Watch Frontline Fashion, a  documentary following these talented Asian and European emerging fashion designers determined to change the future of fashion. As they descend into Hong Kong for the design battle of their lives, all eyes are on the first prize; to design an up-cycled collection for China’s leading luxury brand, Shanghai Tang. This documentary is available on iTunes here.

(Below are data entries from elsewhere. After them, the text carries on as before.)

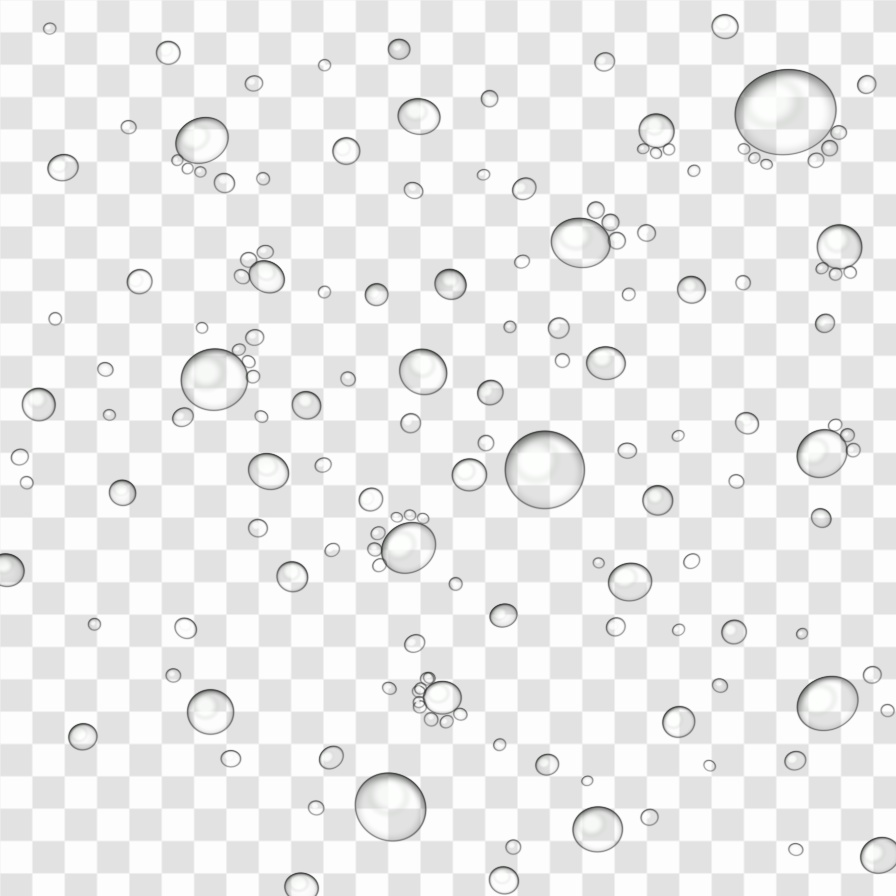
Reproduce this pattern procedurally as a WebGL 2 fragment shader.

```glsl
#version 300 es
precision highp float;
// Clear water bubbles of many sizes scattered over a pale grey and white checkerboard.

#define CELLS 27.7       // checker squares across the canvas
#define COUNT 165        // bubbles in all, sorted from large to small
#define FREE 70.0        // bubbles beyond this index may cling to a larger one
#define PARENTS 24.0     // bubbles that can carry a cluster
#define R_MIN 0.005      // smallest radius
#define R_SPAN 0.052     // extra radius of the largest bubble
#define DECAY 0.27       // how fast the sizes fall off
#define RIM 0.0011       // half width of the outline
#define SEED 7.0

uniform vec2 u_resolution;
out vec4 outColor;

const vec3 PALE = vec3(0.888);
const vec3 WHITE = vec3(0.994);
const vec3 SHADOW = vec3(0.16, 0.17, 0.16);
const vec3 GLINT = vec3(0.99, 1.0, 0.99);
const float TAU = 6.28319;

vec4 hash(float n) {
    vec4 p = fract((n + SEED) * vec4(0.1031, 0.1030, 0.0973, 0.1099));
    p += dot(p, p.wzxy + 33.33);
    return fract((p.xxyz + p.yzzw) * p.zywx);
}

float radiusOf(float i) {
    return R_MIN + R_SPAN * exp(-DECAY * sqrt(i));
}

// Evenly spread sequence, jittered and drawn towards the middle.
vec2 scatter(float i) {
    vec2 c = 2.0 * fract(0.13 * SEED + i * vec2(0.7549, 0.5698)) - 1.0;
    c *= mix(vec2(0.68), vec2(0.97), abs(c));
    return 0.5 + 0.5 * c + 0.05 * (hash(i).xy - 0.5);
}

bool clings(float i) {
    return i >= FREE && hash(floor(i / 3.0) + 500.0).x < 0.55;
}

// Clinging bubbles sit in short chains along the edge of a parent.
vec2 centreOf(float i) {
    if (!clings(i)) return scatter(i);
    vec4 h = hash(floor(i / 3.0) + 500.0);
    float parent = floor(h.y * PARENTS);
    float reach = radiusOf(parent) + 0.7 * radiusOf(i);
    float angle = h.z * TAU + mod(i, 3.0) * 2.2 * radiusOf(i) / reach;
    return scatter(parent) + reach * vec2(cos(angle), sin(angle));
}

// True where a free bubble would run into a larger one.
bool crowded(float i, vec2 centre, float r) {
    for (float j = 0.0; j < min(i, FREE); j++) {
        if (distance(centre, scatter(j)) < r + radiusOf(j) + 0.003) return true;
    }
    return false;
}

vec3 checker(vec2 uv, float px) {
    vec2 wave = sin(0.5 * TAU * CELLS * vec2(uv.x, 1.0 - uv.y));
    wave = clamp(wave / (0.5 * TAU * CELLS * px), -1.0, 1.0);
    return mix(PALE, WHITE, 0.5 + 0.5 * wave.x * wave.y);
}

// q: position in the bubble, with its edge at length 1.
vec3 shadeBubble(vec3 base, vec2 q, float r, float px, float tone) {
    float k = length(q);
    float dist = (k - 1.0) * r;
    float inside = smoothstep(0.6 * px, -0.6 * px, dist);
    float up = 0.5 + 0.5 * dot(q, vec2(-0.15, 0.99)) / max(k, 0.001);
    float large = smoothstep(0.006, 0.02, r);

    // Faint lens ring and soft glint
    vec2 g = q - vec2(-0.22, 0.26);
    float ring = smoothstep(0.3, 0.52, length(g)) * smoothstep(0.72, 0.52, length(g));
    vec3 col = mix(base, vec3(0.80, 0.83, 0.80), 0.28 * ring * large * inside);
    float glint = smoothstep(0.52, 0.2, length(g));
    col = mix(col, GLINT, 0.8 * glint * inside);

    // Shadow under the upper edge, and a grey body in darker bubbles
    float edge = smoothstep(0.62, 1.0, k);
    float shade = edge * edge * mix(0.12, 0.62, up * up);
    shade += tone * 0.3 * smoothstep(0.15, 0.9, k) * (0.4 + 0.6 * up);
    col = mix(col, SHADOW, shade * mix(0.5, 1.0, large) * inside);

    // Thin outline
    float width = max(RIM, 0.6 * px);
    float line = exp(-pow((dist + 0.5 * width) / width, 2.0));
    return mix(col, SHADOW, line * mix(0.42, 0.56, large) * mix(0.8, 1.1, up));
}

void main() {
    vec2 uv = gl_FragCoord.xy / u_resolution.y;
    float px = 1.0 / u_resolution.y;
    vec3 col = checker(uv, px);

    for (int n = 0; n < COUNT; n++) {
        float i = float(n);
        float r = radiusOf(i);
        vec2 centre = centreOf(i);
        vec2 d = uv - centre;
        if (length(d) > r + 4.0 * max(RIM, px)) continue;
        if (!clings(i) && crowded(i, centre, r)) continue;

        // Slightly flattened and tilted outline
        vec4 h = hash(i + 200.0);
        float tilt = 1.3 * (h.x - 0.5);
        vec2 axis = vec2(cos(tilt), sin(tilt));
        vec2 local = vec2(dot(d, axis), dot(d, vec2(-axis.y, axis.x)));
        vec2 q = local / (r * vec2(1.0, mix(0.82, 0.99, h.y)));
        float tone = smoothstep(0.5, 1.0, h.z) * smoothstep(0.026, 0.014, r);
        col = shadeBubble(col, q, r, px, tone);
    }
    outColor = vec4(col, 1.0);
}
```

The next cycle of the EcoChic Design Awards is open for application from 3 January to 3 April 2017. Interested students can find more details here.